A Big Sky poll that came out closer to the election did show the race tightening, with Tester leading by 10 points.
An MSU-Billings poll, also from October, had Tester with a 47 to 38 lead.
By contrast, a polling firm new to Montana politics, Gravis Marketing, consistently showed a close race between Tester and Rosendale. Their September poll had Tester with a 49-45 lead; October's poll put Tester at 48, Rosendale at 45. Gold star to Gravis.
CBS News issued a September poll that had similar results: Tester 47, Rosendale 45. Also of note: A MTN/MSU poll of voters in late September and early October that head Tester leading 46-43. (Kudos to these pollsters as well, who had a good record this election cycle.)
Montanans who follow politics also were surprised by the first UM Big Sky poll that showed Democrat Kathleen Williams with a 52-38 lead over incumbent GOP Congressman Greg Gianforte. UM's later poll essentially showed them in a dead heat. So did the last Gravis poll.
Gianforte won 51-46.
In this race, the MSU-Billings poll did much better, showing Gianforte with a 44-41 lead. A MTN/MSU poll gave Gianforte the edge, 48-40 after surveying voters in late September and early October.
Some of the biggest discrepancies between poll results and election results appeared in the initiative contests.
The MSU-Billings poll had Montana voters approving Initiative 185 (Medicaid expansion) by a 52-39 margin (8 percent undecided). The ballot measure was defeated 53-47.
The same poll showed Montanans overwhelmingly behind Initiative 186, which would have added restrictions on mining. (44 for, 30 against, 26 undecided). The actual vote: 56-44 against.
An MTN/MSU poll on Initiative 185 was somewhat closer to the mark, showing a virtual dead heat.
The verdict from all this: The UM and MSU-Billings polls seem to be over-sampling Democrats.

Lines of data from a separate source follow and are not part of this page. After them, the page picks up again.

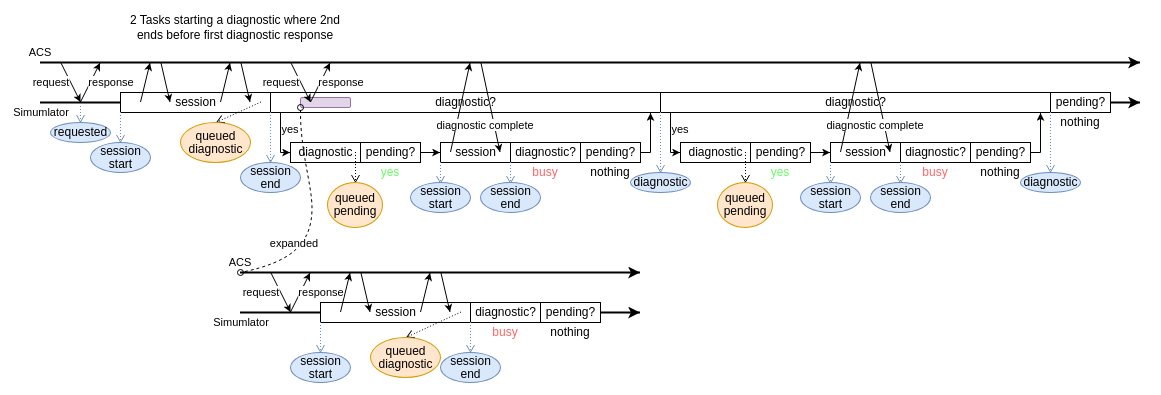
<!DOCTYPE html>
<html lang="en">
<head>
<meta charset="utf-8">
<title>Two diagnostic tasks timeline</title>
<style>
:root {
  --ink: #000;
  --paper: #fff;
  --event-fill: #dae8fc;
  --event-line: #6c8ebf;
  --queue-fill: #ffe6cc;
  --queue-line: #d79b00;
  --span-fill: #e1d5e7;
  --span-line: #9673a6;
  --yes: #66ff66;
  --busy: #ff6666;
}
* { box-sizing: border-box; }
html, body { margin: 0; overflow: hidden; background: var(--paper); }
.diagram {
  position: relative; width: 1161px; height: 395px; overflow: hidden;
  color: var(--ink); font: 12px/13px "Liberation Sans", Arial, sans-serif;
}
.diagram h1 {
  position: absolute; left: 110px; top: 13px; width: 250px; margin: 0;
  font-size: 12px; line-height: 15px; font-weight: 400; text-align: center;
}
.bar { position: absolute; left: var(--x); top: var(--y); display: flex; }
.bar span {
  display: flex; align-items: center; justify-content: center;
  width: calc(var(--w) * 1px + 1px); height: 21px; margin-right: -1px; flex: none;
  border: 1px solid var(--ink); background: var(--paper);
}
.links { position: absolute; left: 0; top: 0; }
.label, .state {
  position: absolute; left: var(--x); top: var(--y);
  transform: translate(-50%, -50%); white-space: nowrap;
}
.label { font-size: 11px; line-height: 12px; background: var(--paper); }
.yes { color: var(--yes); }
.busy { color: var(--busy); }
.event, .queue {
  position: absolute; left: var(--x); top: var(--y);
  display: flex; align-items: center; justify-content: center;
  width: 61px; height: 31px; border-radius: 50%; text-align: center;
  border: 1px solid var(--event-line); background: var(--event-fill);
}
.event.short { height: 21px; }
.queue { width: 71px; height: 41px; border-color: var(--queue-line); background: var(--queue-fill); }
.queue.round { width: 56px; height: 46px; }
.cycle { position: absolute; left: var(--shift); top: 0; }
</style>
</head>
<body>
<main class="diagram">
  <h1>2 Tasks starting a diagnostic where 2nd<br>ends before first diagnostic response</h1>

  <div class="bar" style="--x:120px;--y:92px">
    <span style="--w:150">session</span><span style="--w:390">diagnostic?</span><span style="--w:390">diagnostic?</span><span style="--w:60">pending?</span>
  </div>
  <div class="bar" style="--x:290px;--y:142px">
    <span style="--w:70">diagnostic</span><span style="--w:60">pending?</span>
  </div>
  <div class="bar" style="--x:440px;--y:142px">
    <span style="--w:70">session</span><span style="--w:70">diagnostic?</span><span style="--w:60">pending?</span>
  </div>
  <div class="bar" style="--x:680px;--y:142px">
    <span style="--w:70">diagnostic</span><span style="--w:60">pending?</span>
  </div>
  <div class="bar" style="--x:830px;--y:142px">
    <span style="--w:70">session</span><span style="--w:70">diagnostic?</span><span style="--w:60">pending?</span>
  </div>
  <div class="bar" style="--x:320px;--y:302px">
    <span style="--w:150">session</span><span style="--w:70">diagnostic?</span><span style="--w:60">pending?</span>
  </div>

  <svg class="links" width="1161" height="395" viewBox="0 0 1161 395" fill="none" stroke="var(--ink)" aria-hidden="true">
    <defs>
      <marker id="solid" markerUnits="userSpaceOnUse" markerWidth="10" markerHeight="10" refX="8" refY="4" orient="auto">
        <path d="M0 0L8 4L0 8L2 4Z" fill="var(--ink)" stroke="none"/>
      </marker>
      <marker id="heavy" markerUnits="userSpaceOnUse" markerWidth="14" markerHeight="14" refX="12" refY="6" orient="auto">
        <path d="M0 0L12 6L0 12L3 6Z" fill="var(--ink)" stroke="none"/>
      </marker>
      <marker id="open" markerUnits="userSpaceOnUse" markerWidth="10" markerHeight="10" refX="8" refY="5" orient="auto">
        <path d="M1 1L8 5L1 9" fill="none" stroke="var(--ink)"/>
      </marker>
      <marker id="open-event" markerUnits="userSpaceOnUse" markerWidth="10" markerHeight="10" refX="8" refY="5" orient="auto">
        <path d="M1 1L8 5L1 9" fill="none" stroke="var(--event-line)"/>
      </marker>
      <g id="exchange" marker-end="url(#solid)">
        <path d="M61 63L80.500 102"/>
        <path d="M80.500 102L100 63"/>
      </g>
      <g id="session-traffic" marker-end="url(#solid)">
        <path d="M140.500 102L150 63"/>
        <path d="M161 63L170 102"/>
        <path d="M220.500 102L230 63"/>
        <path d="M241 63L250 102"/>
      </g>
      <g id="cycle-links">
        <g marker-end="url(#solid)">
          <path d="M280.500 112V152.500H290"/>
          <path d="M420 152.500H440"/>
          <path d="M640 152.500H650.500V113"/>
          <path d="M450.500 152L470 63"/>
          <path d="M481 63L500 152"/>
        </g>
        <path d="M355.500 152V182" stroke-dasharray="1 2" marker-end="url(#open)"/>
        <g stroke="var(--event-line)" stroke-dasharray="1 2" marker-end="url(#open-event)">
          <path d="M440.500 162V183"/>
          <path d="M510.500 162V183"/>
          <path d="M660.500 112V172"/>
        </g>
      </g>
    </defs>

    <rect x="300.500" y="97.500" width="50" height="10" rx="1.500" fill="var(--span-fill)" stroke="var(--span-line)"/>

    <g stroke-width="2">
      <path d="M40 62.500H1140" marker-end="url(#heavy)"/>
      <path d="M40 102.500H120"/>
      <path d="M1110 102.500H1140" marker-end="url(#heavy)"/>
      <path d="M240 272.500H640" marker-end="url(#heavy)"/>
      <path d="M240 312.500H320"/>
      <path d="M600 312.500H640" marker-end="url(#heavy)"/>
    </g>

    <use href="#exchange"/>
    <use href="#exchange" x="230"/>
    <use href="#exchange" x="210" y="210"/>
    <use href="#session-traffic"/>
    <use href="#session-traffic" x="200" y="210"/>
    <use href="#cycle-links"/>
    <use href="#cycle-links" x="390"/>

    <g stroke-dasharray="1 2" marker-end="url(#open)">
      <path d="M261 102L217 122"/>
      <path d="M461 312L407 337"/>
    </g>
    <g stroke="var(--event-line)" stroke-dasharray="1 2" marker-end="url(#open-event)">
      <path d="M80.500 103V122"/>
      <path d="M120.500 112V142"/>
      <path d="M270.500 112V162"/>
      <path d="M320.500 322V352"/>
      <path d="M470.500 322V352"/>
    </g>

    <path d="M300.500 110C300 150 312 185 312 208C312 245 290 262 243 272" stroke-dasharray="3 3"/>
    <circle cx="300.500" cy="107.500" r="3"/>
    <circle cx="240.500" cy="272.500" r="3"/>
  </svg>

  <span class="label" style="--x:40px;--y:52px">ACS</span>
  <span class="label" style="--x:41px;--y:112px">Simumlator</span>
  <span class="label" style="--x:51px;--y:82px">request</span>
  <span class="label" style="--x:111px;--y:82px">response</span>
  <span class="label" style="--x:281px;--y:82px">request</span>
  <span class="label" style="--x:341px;--y:82px">response</span>
  <span class="event short" style="--x:50px;--y:122px">requested</span>
  <span class="event" style="--x:90px;--y:142px">session<br>start</span>
  <span class="queue" style="--x:180px;--y:122px">queued<br>diagnostic</span>
  <span class="event" style="--x:240px;--y:162px">session<br>end</span>
  <span class="state" style="--x:1080px;--y:122px">nothing</span>

  <section class="cycle" style="--shift:0px">
    <span class="label" style="--x:290px;--y:129px">yes</span>
    <span class="label" style="--x:485px;--y:125px">diagnostic complete</span>
    <span class="state yes" style="--x:390px;--y:172px">yes</span>
    <span class="state busy" style="--x:545px;--y:172px">busy</span>
    <span class="state" style="--x:610px;--y:172px">nothing</span>
    <span class="queue round" style="--x:327px;--y:182px">queued<br>pending</span>
    <span class="event" style="--x:410px;--y:182px">session<br>start</span>
    <span class="event" style="--x:480px;--y:182px">session<br>end</span>
    <span class="event short" style="--x:630px;--y:172px">diagnostic</span>
  </section>

  <section class="cycle" style="--shift:390px">
    <span class="label" style="--x:290px;--y:129px">yes</span>
    <span class="label" style="--x:485px;--y:125px">diagnostic complete</span>
    <span class="state yes" style="--x:390px;--y:172px">yes</span>
    <span class="state busy" style="--x:545px;--y:172px">busy</span>
    <span class="state" style="--x:610px;--y:172px">nothing</span>
    <span class="queue round" style="--x:327px;--y:182px">queued<br>pending</span>
    <span class="event" style="--x:410px;--y:182px">session<br>start</span>
    <span class="event" style="--x:480px;--y:182px">session<br>end</span>
    <span class="event short" style="--x:630px;--y:172px">diagnostic</span>
  </section>

  <span class="label" style="--x:294px;--y:243px">expanded</span>
  <span class="label" style="--x:240px;--y:262px">ACS</span>
  <span class="label" style="--x:241px;--y:322px">Simumlator</span>
  <span class="label" style="--x:261px;--y:292px">request</span>
  <span class="label" style="--x:321px;--y:292px">response</span>
  <span class="state busy" style="--x:505px;--y:332px">busy</span>
  <span class="state" style="--x:570px;--y:332px">nothing</span>
  <span class="event" style="--x:290px;--y:352px">session<br>start</span>
  <span class="queue" style="--x:370px;--y:337px">queued<br>diagnostic</span>
  <span class="event" style="--x:440px;--y:352px">session<br>end</span>
</main>
</body>
</html>
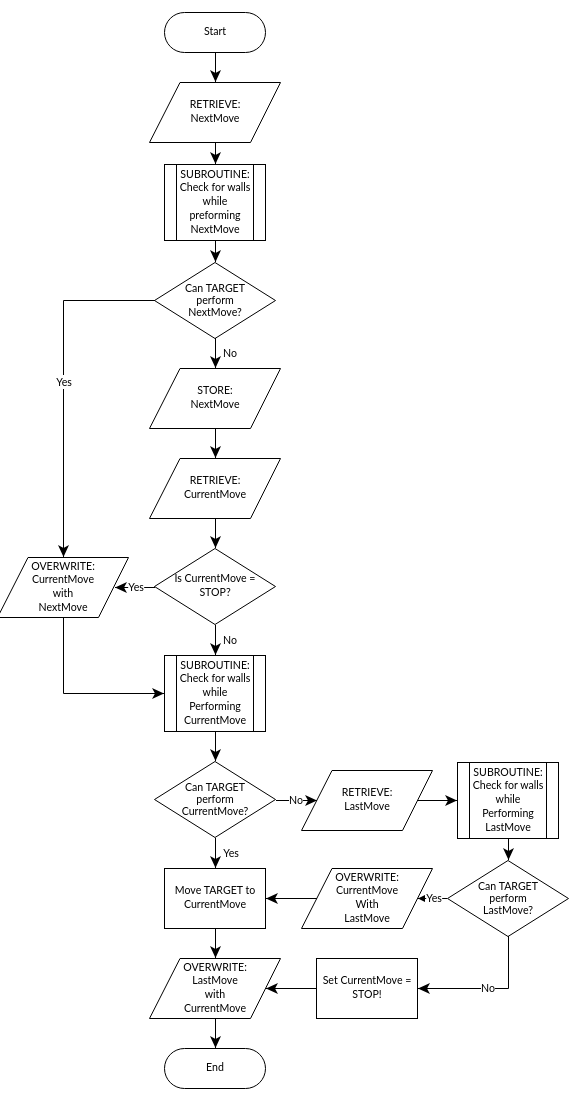
<!DOCTYPE html>
<html lang="en">
<head>
<meta charset="utf-8">
<title>Move logic flowchart</title>
<style>
:root { --ink: #000; --paper: #fff; }
* { box-sizing: border-box; }
html, body { margin: 0; background: var(--paper); }
.flowchart {
  position: relative; width: 581px; height: 1101px; overflow: hidden;
  background: var(--paper); color: var(--ink);
  font: 10.6px/13.7px Lato, "Open Sans", sans-serif;
}
.shapes { position: absolute; inset: 0; display: block; }
.shapes .outline { fill: var(--paper); stroke: var(--ink); stroke-width: 1; }
.shapes .wire { fill: none; stroke: var(--ink); stroke-width: 1; }
.shapes .head { fill: var(--ink); stroke: none; }
.node, .answer {
  position: absolute; left: var(--x); top: var(--y);
  transform: translate(-50%, -50%);
  white-space: nowrap; text-align: center;
}
.node { display: flex; align-items: center; justify-content: center; width: 120px; height: 60px; }
.subroutine { height: 76px; }
.decision { line-height: 12px; }
.answer { line-height: 14px; }
.on-line { background: var(--paper); }
</style>
</head>
<body>
<main class="flowchart">
  <svg class="shapes" width="581" height="1101" viewBox="0 0 581 1101" aria-hidden="true">
    <defs>
      <marker id="arrow" markerUnits="userSpaceOnUse" markerWidth="14" markerHeight="12" refX="12" refY="6" orient="auto">
        <polygon class="head" points="0,0.5 12,6 0,11.5 3,6"/>
      </marker>
      <marker id="arrow-short" markerUnits="userSpaceOnUse" markerWidth="8" markerHeight="8" refX="7" refY="4" orient="auto">
        <polygon class="head" points="0,0.5 7,4 0,7.5"/>
      </marker>
      <rect id="terminal" x="-50.5" y="-20" width="101" height="40" rx="20"/>
      <rect id="process" x="-50.5" y="-30" width="101" height="60"/>
      <polygon id="data" points="-35,-30 65.5,-30 35.5,30 -65.5,30"/>
      <polygon id="decision" points="-60.5,0 0,-38 60.5,0 0,38"/>
      <g id="subroutine">
        <rect x="-50.5" y="-38" width="101" height="76"/>
        <path d="M-38.5-38V38M38.5-38V38"/>
      </g>
    </defs>

    <g class="outline">
      <use href="#terminal" x="215" y="32.5"/>
      <use href="#data" x="215" y="112.5"/>
      <use href="#subroutine" x="215" y="202.5"/>
      <use href="#decision" x="215" y="300.5"/>
      <use href="#data" x="215" y="398.5"/>
      <use href="#data" x="215" y="488.5"/>
      <use href="#decision" x="215" y="586.5"/>
      <use href="#data" x="63" y="587.5"/>
      <use href="#subroutine" x="215" y="693.5"/>
      <use href="#decision" x="215" y="799.5"/>
      <use href="#data" x="367" y="800.5"/>
      <use href="#subroutine" x="508" y="800.5"/>
      <use href="#decision" x="508" y="898.5"/>
      <use href="#data" x="367" y="898.5"/>
      <use href="#process" x="215" y="898.5"/>
      <use href="#process" x="367" y="988.5"/>
      <use href="#data" x="215" y="988.5"/>
      <use href="#terminal" x="215" y="1068.5"/>
    </g>

    <g class="wire" marker-end="url(#arrow)">
      <path d="M215.5 52V82"/>
      <path d="M215.5 142V164"/>
      <path d="M215.5 240V262"/>
      <path d="M215.5 338V368"/>
      <path d="M215.5 428V458"/>
      <path d="M215.5 518V548"/>
      <path d="M215.5 625V655"/>
      <path d="M215.5 731V761"/>
      <path d="M215.5 838V868"/>
      <path d="M215.5 928V958"/>
      <path d="M215.5 1018V1048"/>
      <path d="M155 300.5H63.5V557"/>
      <path d="M155 587.5H115"/>
      <path d="M63.5 617V693.5H164"/>
      <path d="M276 800.5H317"/>
      <path d="M418 800.5H457"/>
      <path d="M508.5 838V860"/>
      <path marker-end="url(#arrow-short)" d="M447 898.5H418"/>
      <path d="M317 898.5H266"/>
      <path d="M508.5 936V988.5H418"/>
      <path d="M317 988.5H266"/>
    </g>
  </svg>

  <div class="node" style="--x:215px;--y:32px">Start</div>
  <div class="node" style="--x:215px;--y:112px">RETRIEVE:<br>NextMove</div>
  <div class="node subroutine" style="--x:215px;--y:202px">SUBROUTINE:<br>Check for walls<br>while<br>preforming<br>NextMove</div>
  <div class="node decision" style="--x:215px;--y:300px">Can TARGET<br>perform<br>NextMove?</div>
  <div class="node" style="--x:215px;--y:398px">STORE:<br>NextMove</div>
  <div class="node" style="--x:215px;--y:488px">RETRIEVE:<br>CurrentMove</div>
  <div class="node" style="--x:215px;--y:586px">Is CurrentMove =<br>STOP?</div>
  <div class="node" style="--x:63px;--y:587px">OVERWRITE:<br>CurrentMove<br>with<br>NextMove</div>
  <div class="node subroutine" style="--x:215px;--y:693px">SUBROUTINE:<br>Check for walls<br>while<br>Performing<br>CurrentMove</div>
  <div class="node decision" style="--x:215px;--y:799px">Can TARGET<br>perform<br>CurrentMove?</div>
  <div class="node" style="--x:367px;--y:800px">RETRIEVE:<br>LastMove</div>
  <div class="node subroutine" style="--x:508px;--y:800px">SUBROUTINE:<br>Check for walls<br>while<br>Performing<br>LastMove</div>
  <div class="node decision" style="--x:508px;--y:898px">Can TARGET<br>perform<br>LastMove?</div>
  <div class="node" style="--x:367px;--y:898px">OVERWRITE:<br>CurrentMove<br>With<br>LastMove</div>
  <div class="node" style="--x:215px;--y:898px">Move TARGET to<br>CurrentMove</div>
  <div class="node" style="--x:367px;--y:988px">Set CurrentMove =<br>STOP!</div>
  <div class="node" style="--x:215px;--y:988px">OVERWRITE:<br>LastMove<br>with<br>CurrentMove</div>
  <div class="node" style="--x:215px;--y:1068px">End</div>

  <span class="answer on-line" style="--x:64px;--y:382px">Yes</span>
  <span class="answer" style="--x:230px;--y:353px">No</span>
  <span class="answer on-line" style="--x:136px;--y:587px">Yes</span>
  <span class="answer" style="--x:230px;--y:640px">No</span>
  <span class="answer" style="--x:231px;--y:853px">Yes</span>
  <span class="answer on-line" style="--x:296px;--y:800px">No</span>
  <span class="answer on-line" style="--x:434px;--y:898px">Yes</span>
  <span class="answer on-line" style="--x:488px;--y:988px">No</span>
</main>
</body>
</html>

SOME OF the most interesting -- and hilarious -- news you'll find in Montana's newspapers is featured in the police blotters. Consider this gem in the Nov. 7 edition of Kalispell's Daily Inter Lake:
"A noise complaint was validated when an officer arrived to check it out. The participants said they were wrapping up a game of strip poker and then quiet would resume."
HISTORICALLY, Montana's daily newspapers have given the majority of their endorsements to Democrats for the state's major offices. This year is different. So far all the endorsements have gone to Democrats.
For those on the right, in these polarized times, this is just confirmation of the media's liberal bias.
For those on the left, it underscores the media's reasoned resistance to the excesses of conservatives in general and President Trump in particular.
MONTANA is the 8th most politically engaged state. So says WalletHub, a personal finance website that analyzes how the states stack up in a number of social measures.
In this case, Montana ranked 8th in terms of voter registration for the 2016 election. Other factors that figured into its overall ranking of 8th: 12th in the country for percentage of electorate that voted in the 2014 midterm elections, and third for political contributions among adults.
The District of Columbia is the most politically engaged "state," while New Mexico ranked as the least. (Hat tip to the Great Falls Tribune)
This model, which recreates the position two "dueling dinosaurs" were found in after their fossilized skeletons were found on a Montana ranch in 2006, is now on display in a New York museum. (AP)
A daily digest of Montana news
Nov. 19, 2018